Iron Age societies in the Severn-Cotswolds : developing narratives of social and landscape change

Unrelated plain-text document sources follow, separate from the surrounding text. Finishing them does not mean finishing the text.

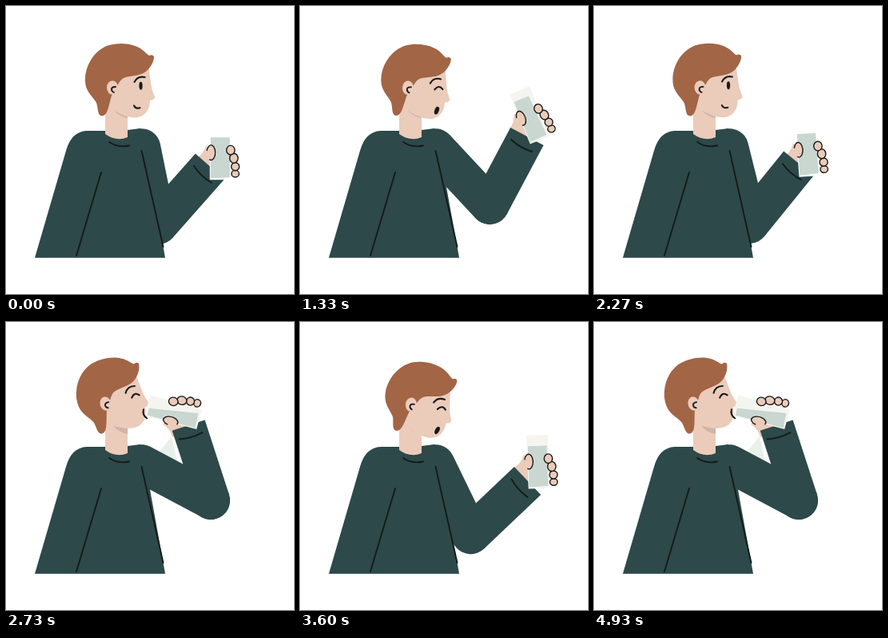
These frames come from a looping animation (360x360 px, 5 s). An HTML page with a canvas:

```html
<!DOCTYPE html>
<html lang="en">
<head>
<meta charset="utf-8">
<title>Drinking a glass of water</title>
<style>
  html, body { margin: 0; width: 100%; height: 100%; overflow: hidden; background: #fff; }
  canvas { display: block; width: 100vmin; height: 100vmin; }
</style>
</head>
<body>
<canvas id="stage"></canvas>
<script>
const canvas = document.getElementById('stage');
const ctx = canvas.getContext('2d');
const SIZE = 360, LOOP = 5000, STEPS = 71, CYCLE = 30;
const SWEATER = '#2d494a', SKIN = '#ebcbba', SHADE = '#cfb4a8', HAIR = '#a26546', INK = '#161a19';
const SHOULDER = { x: 169.5, y: 177 }, NECK = { x: 129, y: 138 };
const UPPER_ARM = 98, FOREARM = 98, FULL_TILT = 75;
const rad = deg => deg * Math.PI / 180;

// step, upper arm, forearm, glass, head (degrees), glass offset along and across the cuff
const KEYS = [
  [0, 11.5, 41.5, 0, 0, -4, 22],
  [2, 14, 39, -4, -0.7, -4, 22],
  [4, 34, 16, -32, -6, -1, 20],
  [6, 55, -10, -66, -12, 2, 18],
  [8, 62, -18, -75, -13.5, 3, 17.6],
  [17, 62, -18, -75, -13.5, 3, 17.6],
  [18, 57, -6, -60, -10, 3, 17.7],
  [19, 43, 28, -22, 3, 3.4, 17.9],
  [20, 33, 44, -4, 9, 3.7, 18],
  [21, 26, 46.5, -2, 9.4, 3.7, 18],
  [24, 14, 45.6, 2, 3, 0, 18.5],
  [27, 11.5, 41.5, 0, 0, -4, 22],
  [30, 11.5, 41.5, 0, 0, -4, 22]
];

function slope(i, c) {
  if (i < 1 || i >= KEYS.length) return 0;
  return (KEYS[i][c] - KEYS[i - 1][c]) / (KEYS[i][0] - KEYS[i - 1][0]);
}

// Monotone cubic tangents: no overshoot between keys
function tangent(i, c) {
  const a = slope(i, c), b = slope(i + 1, c);
  return a * b <= 0 ? 0 : 2 * a * b / (a + b);
}

function sample(step, c) {
  let i = 0;
  while (i < KEYS.length - 2 && step >= KEYS[i + 1][0]) i++;
  const span = KEYS[i + 1][0] - KEYS[i][0];
  const t = (step - KEYS[i][0]) / span, t2 = t * t, t3 = t2 * t;
  return KEYS[i][c] * (2 * t3 - 3 * t2 + 1) + KEYS[i + 1][c] * (3 * t2 - 2 * t3)
    + span * (tangent(i, c) * (t3 - 2 * t2 + t) + tangent(i + 1, c) * (t3 - t2));
}

function fill(path, color) {
  ctx.fillStyle = color;
  ctx.fill(new Path2D(path));
}

function stroke(path, width = 1.9) {
  ctx.strokeStyle = INK;
  ctx.lineWidth = width;
  ctx.lineCap = 'round';
  ctx.stroke(new Path2D(path));
}

function oval(x, y, rx, ry, color, tilt = 0) {
  ctx.beginPath();
  ctx.ellipse(x, y, rx, ry, tilt, 0, Math.PI * 2);
  ctx.fillStyle = color;
  ctx.fill();
}

function within(x, y, deg, draw) {
  ctx.save();
  ctx.translate(x, y);
  ctx.rotate(rad(deg));
  draw();
  ctx.restore();
}

const aboutNeck = (deg, draw) => within(NECK.x, NECK.y, deg, () => {
  ctx.translate(-NECK.x, -NECK.y);
  draw();
});

function drawArm(elbow, forearm, tilt) {
  ctx.beginPath();
  ctx.moveTo(SHOULDER.x, SHOULDER.y);
  ctx.lineTo(elbow.x, elbow.y);
  ctx.strokeStyle = SWEATER;
  ctx.lineWidth = 47.5;
  ctx.lineCap = 'round';
  ctx.stroke();
  within(elbow.x, elbow.y, forearm, () => {
    const left = -23 + 4 * tilt, right = 25.5 - 1.5 * tilt;
    oval(right - 24, 0, 24, 24, SWEATER);
    ctx.fillRect(left, -FOREARM, right - left, FOREARM);
    ctx.translate(0, -FOREARM);
    stroke('M-14 13 Q1 17 16 14');
  });
}

function drawBody() {
  fill('M36 314.7 L75 181 Q81.5 157 101 156 L124 156 L152 155 L168 153 L175 182 L199 314.7 Z', SWEATER);
}

function drawNeck() {
  fill('M124 112 L152 112 L152 164 Q138 170 124 160 Z', SKIN);
  fill('M133 128 Q140 138 152 140 L152 124 Z', SHADE);
  stroke('M129 170 Q140 177.5 154 174.5');
}

function drawFace(eyesShut) {
  fill('M126 92 L178 72 C180 88 181 98 183 106 L186 114 Q186 117 180 118 C180 131 172 140 160 139.5 C148 139 136 132 125 124 Z', SKIN);
  fill('M185 63 Q183 60 179 62 C175 60 172 54 163 50.5 C152 46 138 46 127 49.5 C110 56 99.5 74 99 91 C98.5 107 108 112 113 121 C115.5 128 114 137 120 137.5 C127 137 128 126 132 112 L137 104 C142 95 143 90 152 88.5 C160 87 169 87 176 81 C181 76 185 70 185 63 Z', HAIR);
  oval(133, 102, 7, 8.7, SKIN);
  stroke('M137 101 Q132 101 132 104 Q132 107 135 108', 1.8);
  stroke('M160.5 95 Q164.5 87 173.5 89', 2.1);
  if (eyesShut) stroke('M166.5 102.5 Q171.5 95.5 176.5 101.5', 2.1);
  else oval(168.5, 99.7, 2.1, 5, INK);
}

function drawMouth(mood) {
  if (mood === 'smile') stroke('M160 124.5 Q162 129 167.5 127.3', 2);
  if (mood === 'sip') stroke('M177.5 120 Q174 126 179 132', 2);
  if (mood === 'ah') oval(170.5, 128.5, 2.7, 5, INK, 0.3);
}

function drawWrist() {
  fill('M-18 -42 Q-21 -32 -30 -27 L-26 -4 L0 0 L14 -6 L12 -34 Z', SKIN);
}

function drawGlass(tilt, tinted) {
  fill('M-13.5 -67 L13.5 -67 L13 0 L-13 0 Z', tinted ? '#f5f5f0' : '#fff');
  ctx.beginPath();
  ctx.moveTo(-12, -2);
  ctx.lineTo(-12, -53 - 11 * tilt);
  ctx.lineTo(12 - 15 * tilt, -53 - 11 * tilt);
  ctx.lineTo(12 - 5 * tilt, -3);
  ctx.fillStyle = '#c9d7d0';
  ctx.fill();
}

function outlined(x, y, rx, ry, from = 0, to = Math.PI * 2) {
  oval(x, y, rx, ry, SKIN);
  ctx.beginPath();
  ctx.ellipse(x, y, rx, ry, 0, from, to);
  ctx.strokeStyle = INK;
  ctx.lineWidth = 1.4;
  ctx.stroke();
}

function drawFingers() {
  outlined(-11.5, -34, 5.3, 9.3, Math.PI * 1.1, Math.PI * 2.6);
  outlined(18.8, -7.5, 4.7, 4.3);
  outlined(18.8, -16.5, 5, 5);
  outlined(17, -27, 5.2, 6);
  outlined(13, -37, 5.2, 5.8);
}

function drawScene(step) {
  const [upper, forearm, glass, head, along, across] = [1, 2, 3, 4, 5, 6].map(c => sample(step, c));
  const tilt = Math.max(0, -glass / FULL_TILT);
  const u = rad(upper), f = rad(forearm);
  const elbow = { x: SHOULDER.x + UPPER_ARM * Math.sin(u), y: SHOULDER.y + UPPER_ARM * Math.cos(u) };
  const reach = FOREARM + along;
  const base = {
    x: elbow.x + reach * Math.sin(f) + across * Math.cos(f),
    y: elbow.y - reach * Math.cos(f) + across * Math.sin(f)
  };
  const eyesShut = step >= 5 && step < 23;
  const mood = step >= 19 && step < 23 ? 'ah' : eyesShut ? 'sip' : 'smile';

  ctx.fillStyle = '#fff';
  ctx.fillRect(0, 0, SIZE, SIZE);
  if (tilt > 0.95) fill('M191 163 L207 143 L214 174 Z', '#e9f0e9');
  within(base.x, base.y, glass, drawWrist);
  drawBody();
  drawArm(elbow, forearm, tilt);
  stroke('M119 208 L88 312');
  stroke('M169.5 181 L196.5 301');
  drawNeck();
  aboutNeck(head, () => drawFace(eyesShut));
  within(base.x, base.y, glass, () => {
    drawGlass(tilt, eyesShut);
    drawFingers();
  });
  aboutNeck(head, () => drawMouth(mood));
}

function render(now) {
  const side = Math.round(Math.min(innerWidth, innerHeight) * devicePixelRatio);
  if (canvas.width !== side) canvas.width = canvas.height = side;
  ctx.setTransform(side / SIZE, 0, 0, side / SIZE, 0, 0);
  const frame = Math.floor((now % LOOP + 20) / (LOOP / STEPS));
  drawScene(Math.min(frame, STEPS - 1) % CYCLE);
  requestAnimationFrame(render);
}

render(0);
</script>
</body>
</html>
```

The Severn-Cotswold region occupies a pivotal position in Iron Age studies, lying at the interface between the well-studied regions of Wessex, the Upper Thames Valley and the Welsh Marches. In contrast to them, the Severn-Cotswolds has continued to be neglected despite the rich potential demonstrated by earlier surveys and excavations. This study sets the Iron Age of the Severn-Cotswold region in a national context. Both the older material and the mounting new evidence from rescue excavations are examined and interpreted in the light of recent theoretical advances. Aerial photographs have been used to enhance understanding of unexcavated sites which, alongside a database of excavated sites, provide a morphological framework to assess variation in settlement form and social organisation. The material culture and exchange networks of the later 1(^st) millennium BC are also assessed within a wider social context stressing the need to incorporate production, exchange and deposition when studying Iron Age societies. This material is used to construct a narrative of social and landscape change identifying the complexity of community reactions to wider cultural developments. It is suggested that a radical transformation in the form and organisation of settlements took place at the beginning of the later Iron Age, reflecting changes in social organisation and a greater emphasis on defining the household. Examination of the settlement and material culture evidence suggests complex social networks developed in the later Iron Age. It is against this background that the emergence of new settlement forms and communities in the late Iron Age needs to be understood.